February 2006

Abnormal aspect of the spinal cord

Clinical Info

Bilateral paralysis of the lower extremities

Ultrasound Images & Clips

Newborn female, Bilateral paralysis of the lower extremities

Longitudinal image of an abnormal ending spinal cord (conus) in an abnormal position and a short cauda. There is also an abnormal aspect of the sacrum.
Longitudinal image of an abnormal ending spinal cord (conus) in an abnormal position and a short cauda. There is also an abnormal aspect of the sacrum.
Detail of the conus (arrow) with a blunt distal end in a slightly dorsal position (longitudinal view).
Detail of the conus (arrow) with a blunt distal end in a slightly dorsal position (longitudinal view).
Detail of the short cauda (longitudinal view).
Detail of the short cauda (longitudinal view).
Longitudinal view of the normal distal spinal cord (arrows) and cauda for comparison.
Longitudinal view of the normal distal spinal cord (arrows) and cauda for comparison.
Longitudinal view of the abnormal distal spinal cord (arrow).
Longitudinal view of the abnormal distal spinal cord (arrow).
AP X ray of the lumbar spine and pelvis showing an abnormal development of the lower lumbar spine and sacral bones and an under developed narrow pelvis.
AP X ray of the lumbar spine and pelvis showing an abnormal development of the lower lumbar spine and sacral bones and an under developed narrow pelvis.
Lateral X ray of the lumbar spine showing an abnormal development of the lower lumbar spine and sacral bones.
Lateral X ray of the lumbar spine showing an abnormal development of the lower lumbar spine and sacral bones.

Conclusion

Diagnosis: Caudal regression syndrome.
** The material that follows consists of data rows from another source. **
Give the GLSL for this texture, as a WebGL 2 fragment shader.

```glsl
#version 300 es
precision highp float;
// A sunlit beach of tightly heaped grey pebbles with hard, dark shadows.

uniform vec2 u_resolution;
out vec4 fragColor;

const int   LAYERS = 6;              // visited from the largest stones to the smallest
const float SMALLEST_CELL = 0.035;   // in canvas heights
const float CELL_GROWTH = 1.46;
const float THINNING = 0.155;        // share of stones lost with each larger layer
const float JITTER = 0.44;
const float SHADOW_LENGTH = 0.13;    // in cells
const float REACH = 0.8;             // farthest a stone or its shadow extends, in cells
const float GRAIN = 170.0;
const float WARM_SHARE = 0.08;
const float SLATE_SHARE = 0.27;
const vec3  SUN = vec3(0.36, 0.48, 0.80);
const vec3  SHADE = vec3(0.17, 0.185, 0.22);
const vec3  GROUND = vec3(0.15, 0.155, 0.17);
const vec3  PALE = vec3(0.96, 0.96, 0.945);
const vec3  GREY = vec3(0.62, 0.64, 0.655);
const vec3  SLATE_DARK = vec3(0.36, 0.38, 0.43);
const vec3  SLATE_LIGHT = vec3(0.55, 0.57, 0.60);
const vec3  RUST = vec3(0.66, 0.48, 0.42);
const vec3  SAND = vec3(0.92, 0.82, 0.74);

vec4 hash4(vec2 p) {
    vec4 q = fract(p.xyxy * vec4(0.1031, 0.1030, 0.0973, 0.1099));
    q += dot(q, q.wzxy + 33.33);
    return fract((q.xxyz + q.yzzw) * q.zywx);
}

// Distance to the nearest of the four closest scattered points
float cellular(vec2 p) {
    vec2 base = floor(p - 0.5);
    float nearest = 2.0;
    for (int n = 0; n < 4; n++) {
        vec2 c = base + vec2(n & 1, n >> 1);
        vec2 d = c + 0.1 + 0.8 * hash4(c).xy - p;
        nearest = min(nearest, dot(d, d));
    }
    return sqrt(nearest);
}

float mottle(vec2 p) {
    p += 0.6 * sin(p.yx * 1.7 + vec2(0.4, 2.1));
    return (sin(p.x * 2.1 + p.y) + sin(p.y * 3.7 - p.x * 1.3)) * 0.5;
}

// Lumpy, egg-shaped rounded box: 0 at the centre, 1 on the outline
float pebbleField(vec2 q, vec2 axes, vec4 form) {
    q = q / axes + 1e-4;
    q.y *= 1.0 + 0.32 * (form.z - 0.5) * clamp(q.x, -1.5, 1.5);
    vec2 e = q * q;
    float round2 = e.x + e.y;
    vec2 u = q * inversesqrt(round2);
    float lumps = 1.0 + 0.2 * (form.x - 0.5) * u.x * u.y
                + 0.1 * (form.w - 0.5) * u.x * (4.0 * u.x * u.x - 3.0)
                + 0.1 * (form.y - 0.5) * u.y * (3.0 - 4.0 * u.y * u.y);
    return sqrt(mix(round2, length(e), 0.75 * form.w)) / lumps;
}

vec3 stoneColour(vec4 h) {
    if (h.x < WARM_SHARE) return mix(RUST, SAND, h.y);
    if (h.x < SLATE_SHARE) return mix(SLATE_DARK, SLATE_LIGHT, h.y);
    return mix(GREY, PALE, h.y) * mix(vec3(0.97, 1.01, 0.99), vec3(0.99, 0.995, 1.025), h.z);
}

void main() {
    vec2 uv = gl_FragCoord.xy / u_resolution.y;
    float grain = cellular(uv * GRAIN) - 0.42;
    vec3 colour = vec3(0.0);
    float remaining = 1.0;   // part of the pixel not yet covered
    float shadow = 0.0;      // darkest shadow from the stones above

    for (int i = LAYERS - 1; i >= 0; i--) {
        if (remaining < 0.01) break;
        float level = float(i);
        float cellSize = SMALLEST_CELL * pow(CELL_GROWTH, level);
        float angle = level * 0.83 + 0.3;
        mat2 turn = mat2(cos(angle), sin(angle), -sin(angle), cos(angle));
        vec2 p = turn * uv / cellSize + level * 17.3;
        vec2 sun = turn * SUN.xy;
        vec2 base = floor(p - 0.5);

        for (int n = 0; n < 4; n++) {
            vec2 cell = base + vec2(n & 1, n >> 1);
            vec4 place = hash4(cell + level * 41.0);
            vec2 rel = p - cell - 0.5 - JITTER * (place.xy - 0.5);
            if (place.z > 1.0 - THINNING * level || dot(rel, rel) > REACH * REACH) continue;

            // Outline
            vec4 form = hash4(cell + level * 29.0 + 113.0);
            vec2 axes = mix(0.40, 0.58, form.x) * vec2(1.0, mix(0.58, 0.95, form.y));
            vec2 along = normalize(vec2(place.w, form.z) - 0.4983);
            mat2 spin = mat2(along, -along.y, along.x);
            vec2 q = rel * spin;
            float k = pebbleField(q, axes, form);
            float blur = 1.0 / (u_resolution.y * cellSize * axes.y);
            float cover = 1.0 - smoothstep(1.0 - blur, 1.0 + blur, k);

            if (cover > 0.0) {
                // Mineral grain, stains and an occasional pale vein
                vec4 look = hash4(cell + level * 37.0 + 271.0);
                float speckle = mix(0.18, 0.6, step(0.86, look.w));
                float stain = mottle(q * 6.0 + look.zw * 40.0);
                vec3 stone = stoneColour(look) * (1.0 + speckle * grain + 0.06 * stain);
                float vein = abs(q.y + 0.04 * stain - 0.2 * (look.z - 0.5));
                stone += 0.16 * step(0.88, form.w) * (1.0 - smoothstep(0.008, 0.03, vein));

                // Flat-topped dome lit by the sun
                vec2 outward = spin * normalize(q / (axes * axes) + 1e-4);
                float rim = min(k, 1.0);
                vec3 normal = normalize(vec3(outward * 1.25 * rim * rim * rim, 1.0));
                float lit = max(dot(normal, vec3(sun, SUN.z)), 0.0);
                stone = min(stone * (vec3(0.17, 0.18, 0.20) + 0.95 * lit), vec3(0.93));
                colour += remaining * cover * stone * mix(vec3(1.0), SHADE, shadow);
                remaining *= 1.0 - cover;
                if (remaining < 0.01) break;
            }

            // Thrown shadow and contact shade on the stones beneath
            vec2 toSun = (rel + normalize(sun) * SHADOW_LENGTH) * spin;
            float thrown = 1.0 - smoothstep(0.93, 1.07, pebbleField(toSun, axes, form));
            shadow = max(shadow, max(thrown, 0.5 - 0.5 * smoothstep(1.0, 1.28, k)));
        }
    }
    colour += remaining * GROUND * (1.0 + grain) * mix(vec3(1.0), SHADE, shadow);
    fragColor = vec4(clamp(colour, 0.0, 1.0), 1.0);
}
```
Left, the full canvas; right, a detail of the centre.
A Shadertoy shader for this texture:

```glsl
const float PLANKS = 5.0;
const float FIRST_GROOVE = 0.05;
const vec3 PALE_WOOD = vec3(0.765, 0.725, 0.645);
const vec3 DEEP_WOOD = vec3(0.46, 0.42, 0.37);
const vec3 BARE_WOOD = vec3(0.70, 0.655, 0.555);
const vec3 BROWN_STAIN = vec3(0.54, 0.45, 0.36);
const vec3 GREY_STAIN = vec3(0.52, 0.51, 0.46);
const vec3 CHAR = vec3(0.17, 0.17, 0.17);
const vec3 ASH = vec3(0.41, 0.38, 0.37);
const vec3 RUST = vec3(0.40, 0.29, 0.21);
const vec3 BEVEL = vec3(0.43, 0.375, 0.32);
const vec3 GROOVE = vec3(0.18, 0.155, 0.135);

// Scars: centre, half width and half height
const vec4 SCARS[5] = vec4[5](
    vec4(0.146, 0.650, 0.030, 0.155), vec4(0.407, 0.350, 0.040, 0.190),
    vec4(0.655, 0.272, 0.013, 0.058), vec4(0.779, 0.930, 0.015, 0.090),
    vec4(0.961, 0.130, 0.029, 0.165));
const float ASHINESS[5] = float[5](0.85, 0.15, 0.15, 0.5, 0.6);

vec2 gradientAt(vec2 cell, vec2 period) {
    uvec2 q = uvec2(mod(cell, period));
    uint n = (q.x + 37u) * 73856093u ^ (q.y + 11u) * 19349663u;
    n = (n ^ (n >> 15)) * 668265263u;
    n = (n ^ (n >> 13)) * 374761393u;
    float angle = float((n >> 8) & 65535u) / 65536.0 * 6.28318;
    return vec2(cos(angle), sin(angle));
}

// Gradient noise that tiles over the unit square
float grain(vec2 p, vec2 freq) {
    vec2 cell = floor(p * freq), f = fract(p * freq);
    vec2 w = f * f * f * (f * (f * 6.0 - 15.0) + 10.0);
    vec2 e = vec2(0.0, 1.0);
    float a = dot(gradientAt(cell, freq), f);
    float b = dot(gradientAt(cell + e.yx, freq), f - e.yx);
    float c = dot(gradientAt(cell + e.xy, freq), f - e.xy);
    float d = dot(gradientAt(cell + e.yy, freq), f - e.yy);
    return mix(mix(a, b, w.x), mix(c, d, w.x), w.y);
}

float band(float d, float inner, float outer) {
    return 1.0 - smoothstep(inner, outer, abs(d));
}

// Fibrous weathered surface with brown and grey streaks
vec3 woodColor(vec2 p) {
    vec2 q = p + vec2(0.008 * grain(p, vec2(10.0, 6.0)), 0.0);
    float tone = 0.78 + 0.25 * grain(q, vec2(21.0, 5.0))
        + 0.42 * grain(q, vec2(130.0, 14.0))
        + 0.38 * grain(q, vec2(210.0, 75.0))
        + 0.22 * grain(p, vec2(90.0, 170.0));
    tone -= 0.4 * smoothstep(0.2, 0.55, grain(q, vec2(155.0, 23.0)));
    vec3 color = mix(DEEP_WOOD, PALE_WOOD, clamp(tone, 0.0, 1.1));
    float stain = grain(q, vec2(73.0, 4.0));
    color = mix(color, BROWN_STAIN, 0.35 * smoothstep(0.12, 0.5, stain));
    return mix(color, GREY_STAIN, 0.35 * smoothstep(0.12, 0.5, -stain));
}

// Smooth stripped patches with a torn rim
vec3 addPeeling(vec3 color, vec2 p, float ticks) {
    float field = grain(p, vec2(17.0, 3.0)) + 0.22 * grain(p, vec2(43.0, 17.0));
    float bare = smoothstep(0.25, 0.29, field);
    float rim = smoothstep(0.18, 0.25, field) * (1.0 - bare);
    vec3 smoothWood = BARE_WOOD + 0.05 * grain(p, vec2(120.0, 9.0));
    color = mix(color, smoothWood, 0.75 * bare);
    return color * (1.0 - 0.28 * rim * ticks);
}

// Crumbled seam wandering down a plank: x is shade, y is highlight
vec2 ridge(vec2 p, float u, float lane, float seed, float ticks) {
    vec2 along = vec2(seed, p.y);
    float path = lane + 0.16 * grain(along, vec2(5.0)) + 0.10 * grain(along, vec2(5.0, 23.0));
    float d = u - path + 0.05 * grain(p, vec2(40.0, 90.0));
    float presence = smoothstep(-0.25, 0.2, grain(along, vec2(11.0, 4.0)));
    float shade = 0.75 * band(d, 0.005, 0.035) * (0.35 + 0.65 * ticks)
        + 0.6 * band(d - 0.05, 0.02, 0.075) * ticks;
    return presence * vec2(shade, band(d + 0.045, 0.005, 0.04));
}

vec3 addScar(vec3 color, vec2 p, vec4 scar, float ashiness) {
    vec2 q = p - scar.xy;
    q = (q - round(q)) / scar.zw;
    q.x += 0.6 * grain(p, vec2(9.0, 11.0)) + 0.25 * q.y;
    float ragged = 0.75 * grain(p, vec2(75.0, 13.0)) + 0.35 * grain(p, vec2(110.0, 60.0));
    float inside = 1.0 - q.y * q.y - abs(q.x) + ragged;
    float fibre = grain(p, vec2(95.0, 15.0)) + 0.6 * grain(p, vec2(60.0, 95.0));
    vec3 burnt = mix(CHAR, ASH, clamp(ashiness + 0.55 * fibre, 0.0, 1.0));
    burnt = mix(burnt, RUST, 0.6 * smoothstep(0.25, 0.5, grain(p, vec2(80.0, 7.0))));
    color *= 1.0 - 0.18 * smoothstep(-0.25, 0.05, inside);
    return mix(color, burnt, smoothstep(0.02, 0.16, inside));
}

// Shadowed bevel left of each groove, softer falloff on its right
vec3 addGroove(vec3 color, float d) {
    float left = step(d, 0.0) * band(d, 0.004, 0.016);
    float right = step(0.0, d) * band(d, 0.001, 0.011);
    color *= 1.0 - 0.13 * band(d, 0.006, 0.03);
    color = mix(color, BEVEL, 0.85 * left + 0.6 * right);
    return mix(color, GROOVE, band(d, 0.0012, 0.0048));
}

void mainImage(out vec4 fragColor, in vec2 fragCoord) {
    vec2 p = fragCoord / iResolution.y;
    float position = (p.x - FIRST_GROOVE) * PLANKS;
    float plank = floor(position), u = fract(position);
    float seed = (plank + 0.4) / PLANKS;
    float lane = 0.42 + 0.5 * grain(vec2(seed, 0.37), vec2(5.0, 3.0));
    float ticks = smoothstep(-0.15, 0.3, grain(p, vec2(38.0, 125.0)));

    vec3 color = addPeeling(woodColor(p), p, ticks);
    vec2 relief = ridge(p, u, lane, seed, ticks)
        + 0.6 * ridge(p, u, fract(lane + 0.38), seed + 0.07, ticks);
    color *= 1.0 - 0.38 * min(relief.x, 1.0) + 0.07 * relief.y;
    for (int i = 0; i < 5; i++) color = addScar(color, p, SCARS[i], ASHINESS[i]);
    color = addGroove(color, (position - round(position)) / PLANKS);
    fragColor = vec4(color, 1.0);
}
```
The mother of the child was a diabetic. Her diabetes was difficult to regulate during her pregnancy. Caudal regression syndrome is seen more often in cases of diabetes.


Details

  • Sex: Female

Created with

  • Hitachi Ultrasound System